While there might not have been a lot of high-priced help available in the past offseason, teams did find some impact players looking for work.

Seven under-the-radar signings who are flying high:

Rockies closer Greg Holland, who underwent Tommy John surgery after the 2015 season and missed the entire '16 season, signed a one-year guarantee at $6 million with incentives. He has opened the season 21-for-21 in saves, and he is a key part of the Rockies getting off to the best start in franchise history and finding themselves in first place in the NL West. There is a mutual option for 2018 at $10 million, but if Holland makes 50 appearances or finishes 30 games (he's already finished 23) it becomes a $15 million player option.

Rockies first baseman Mark Reynolds declined an offer to re-sign with the team last October, and then found himself still looking for work in February. He took a Minor League deal to return to Colorado at $1.5 million, and then got an extended opportunity to play in April when offseason free-agent signee Ian Desmond was on the disabled list with a broken hand. By the time Desmond had healed, Reynolds was among the most productive players in the game, and he has continued to get playing time, with Desmond playing left field as well as first base.

Video: COL@SEA: Reynolds mashes 450-foot dinger in Seattle

Brewers first baseman Eric Thames split his time in 2011 and '12 between the big leagues and the Minors, but at the age of 26, in '13, he was back to bouncing around in the Minor Leagues, which prompted him to take a deal to play in Korea. Milwaukee saw enough in him to sign him in the offseason to a three-year, $16 million deal, and his run production has been a key part of the Brewers' rise in first place in the National League Central.

Video: LAD@MIL: Thames crushes solo homer in the 1st

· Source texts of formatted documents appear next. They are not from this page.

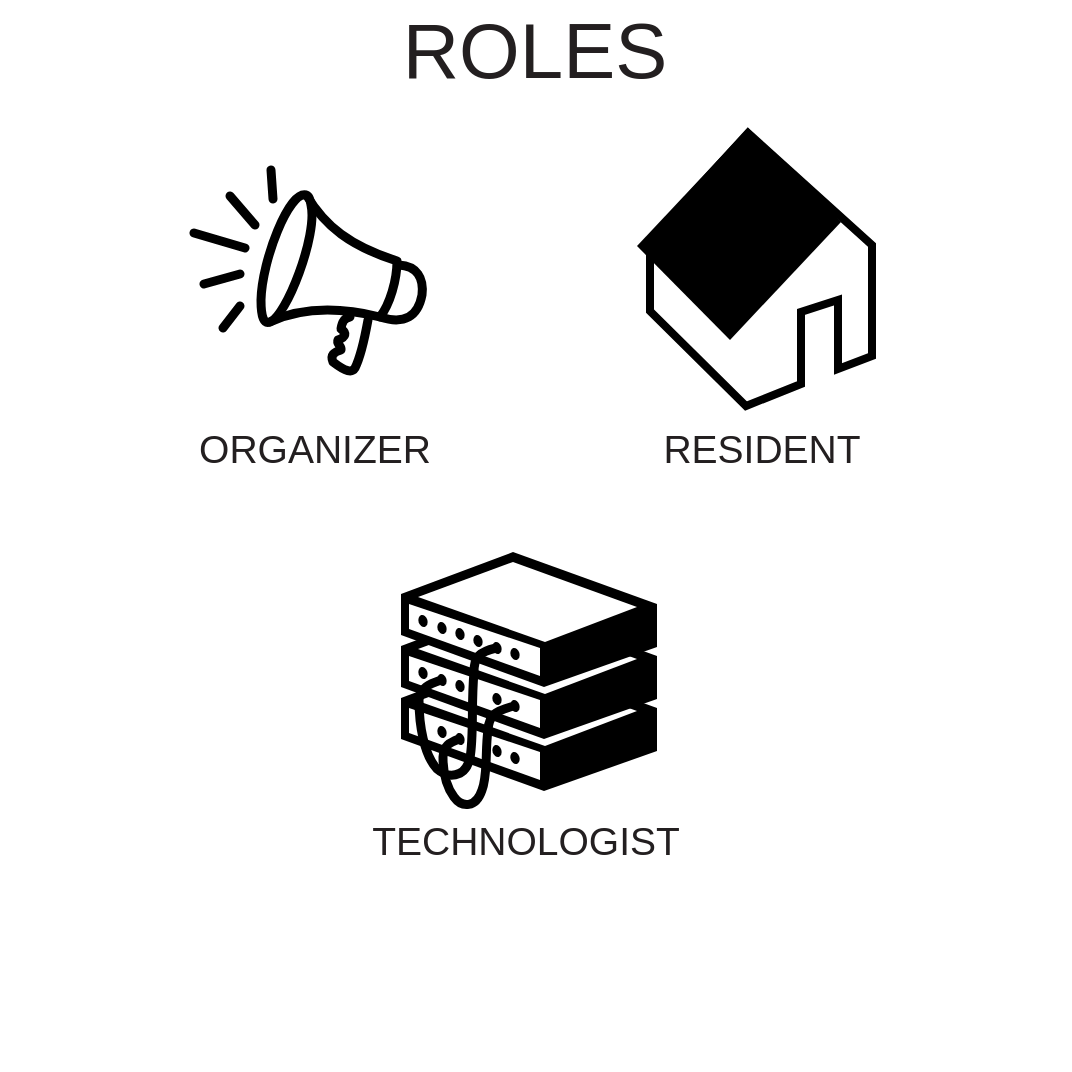
<!DOCTYPE html>
<html lang="en">
<head>
<meta charset="utf-8">
<title>Roles</title>
<style>
:root { --paper: #fff; --ink: #000; --text: #231f20; }
* { box-sizing: border-box; margin: 0; }
body { width: 1072px; height: 1072px; overflow: hidden; background: var(--paper); }
.roles {
  width: 1072px; height: 1072px; padding-top: 12px;
  display: flex; flex-direction: column;
  font-family: "Liberation Sans", Arial, sans-serif; color: var(--text);
}
h1 { width: 1070px; font-size: 78px; line-height: 78px; font-weight: 400; text-align: center; }
.row { display: flex; }
.row-top { padding: 30px 0 0 185px; gap: 187px; }
.row-bottom { padding: 70px 0 0 366px; }
.role { display: flex; flex-direction: column; align-items: center; gap: 10px; }
.role svg { display: block; }
figcaption { font-size: 39px; line-height: 40px; white-space: nowrap; }
.line { fill: none; stroke: var(--ink); stroke-width: 9; stroke-linecap: round; stroke-linejoin: round; }
.wall { fill: var(--paper); stroke: var(--ink); stroke-width: 8; }
.solid { fill: var(--ink); }
.face { fill: var(--paper); }
</style>
</head>
<body>
<main class="roles">
  <h1>ROLES</h1>
  <div class="row row-top">
    <figure class="role">
      <svg width="260" height="300" viewBox="185 120 260 300" role="img" aria-label="Megaphone">
        <g class="line">
          <path d="M271 170L273 199M230 196L255 225M194 233L245 248M204 284L240 274M240 306L223 328"/>
          <path d="M306 195C289 191 262 260 261 300C261 318 264 324 270 322C286 317 318 235 311 205C310 199 309 196 306 195Z"/>
          <path d="M307 196C325 226 350 246 397 261C397 280 390 304 380 317C335 306 300 308 270 322"/>
          <path d="M399 265C417 266 424 278 422 295C418 316 405 325 380 317"/>
          <path d="M368 320C364 342 360 358 355 368C352 373 346 372 333 362C330 355 334 352 341 350C342 346 336 344 338 340C346 337 347 333 341 329C342 322 344 318 350 317"/>
        </g>
      </svg>
      <figcaption>ORGANIZER</figcaption>
    </figure>
    <figure class="role">
      <svg width="260" height="300" viewBox="632 120 260 300" role="img" aria-label="House">
        <path class="wall" d="M748 133L872 245V356L838 369V300L801 312V384L746 406L650 311V240Z"/>
        <polygon class="solid" points="748,128 637,246 730,340 841,222"/>
      </svg>
      <figcaption>RESIDENT</figcaption>
    </figure>
  </div>
  <div class="row row-bottom">
    <figure class="role">
      <svg width="320" height="272" viewBox="366 540 320 272" role="img" aria-label="Stack of servers joined by cables">
        <defs>
          <g id="server">
            <polygon class="solid" points="513,552 657,604 657,647 544,687 401,635 401,594"/>
            <polygon class="face" points="513,562 637,607 545,642 418,597"/>
            <polygon class="face" points="409,604 540,648 540,676 409,629"/>
          </g>
          <ellipse id="port" class="solid" rx="4.5" ry="6.2" transform="rotate(-16)"/>
        </defs>
        <use href="#server" y="104"/>
        <use href="#server" y="52"/>
        <use href="#server"/>
        <g>
          <use href="#port" x="423" y="621"/><use href="#port" x="442" y="628"/><use href="#port" x="460" y="634"/>
          <use href="#port" x="478" y="641"/><use href="#port" x="497" y="648"/><use href="#port" x="515" y="654"/>
        </g>
        <g>
          <use href="#port" x="423" y="673"/><use href="#port" x="442" y="680"/><use href="#port" x="460" y="686"/>
          <use href="#port" x="497" y="699"/><use href="#port" x="515" y="706"/>
        </g>
        <g>
          <use href="#port" x="442" y="732"/><use href="#port" x="460" y="739"/>
          <use href="#port" x="497" y="751"/><use href="#port" x="515" y="758"/>
        </g>
        <g class="line">
          <path d="M496 648C479 652 474 657 474 672C471 705 474 735 470 758C465 779 447 778 437 769C424 755 419 725 419 700C420 688 429 684 441 680"/>
          <path d="M514 706C495 711 489 715 488 730C485 750 488 775 482 790C476 808 462 808 454 797C445 785 443 770 443 757C444 745 449 743 459 739"/>
        </g>
      </svg>
      <figcaption>TECHNOLOGIST</figcaption>
    </figure>
  </div>
</main>
</body>
</html>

Matt Holliday reached a point where the wear and tear was taking a toll, so he opted to sign a one-year, $13 million deal to DH for the Yankees, where his veteran presence has helped provide leadership for a team that finds itself on top of the Amerian League East. He is third among DHs with 12 home runs and 37 RBIs.

Video: NYY@TOR: Holliday hammers a solo homer to left-center

Giants closer Mark Melancon -- signed to a four-year, $62 million deal -- saw his chance at a save on Opening Day go bad, and then wound up on the disabled list with a right forearm strain. However, he has converted 10 of 12 saves thus far, and since his return from the DL, he has been 4-for-4 in save situations, working 4 2/3 innings over five appearances and allowing just one run. Meanwhile, Melancon's most recent former team, the Nationals, which he had expected to re-sign with, continues to look for the closer who can address the team's one roster void.

Video: ATL@SF: Melancon retires Inciarte to get the save

Angels right-hander Bud Norris signed a $1.75 million deal with the idea he could be a swingman, but injuries opened up late-inning opportunities. Norris finally earned his first save on April 20. Beginning with that game, he is 10-for-11 in save situations. Norris has allowed only six earned runs in 20 1/3 innings over 22 appearances, striking out 27 and giving up only 11 hits.

Video: ATL@LAA: Norris fans Ruiz to secure the save

Kendrys Morales stepped into the Blue Jays' DH role after the departure of Edwin Encarnacion, and he has been the second-most effective DH in the AL. Hitting .265, Morales has 11 home runs and 34 RBIs overall after signing a three-year, $33 million deal. That's slightly more than half the three-year, $60 million deal Cleveland signed with Encarnacion, who is hitting .231 with 10 home runs and 22 RBIs.

Tracy Ringolsby is a columnist for MLB.com.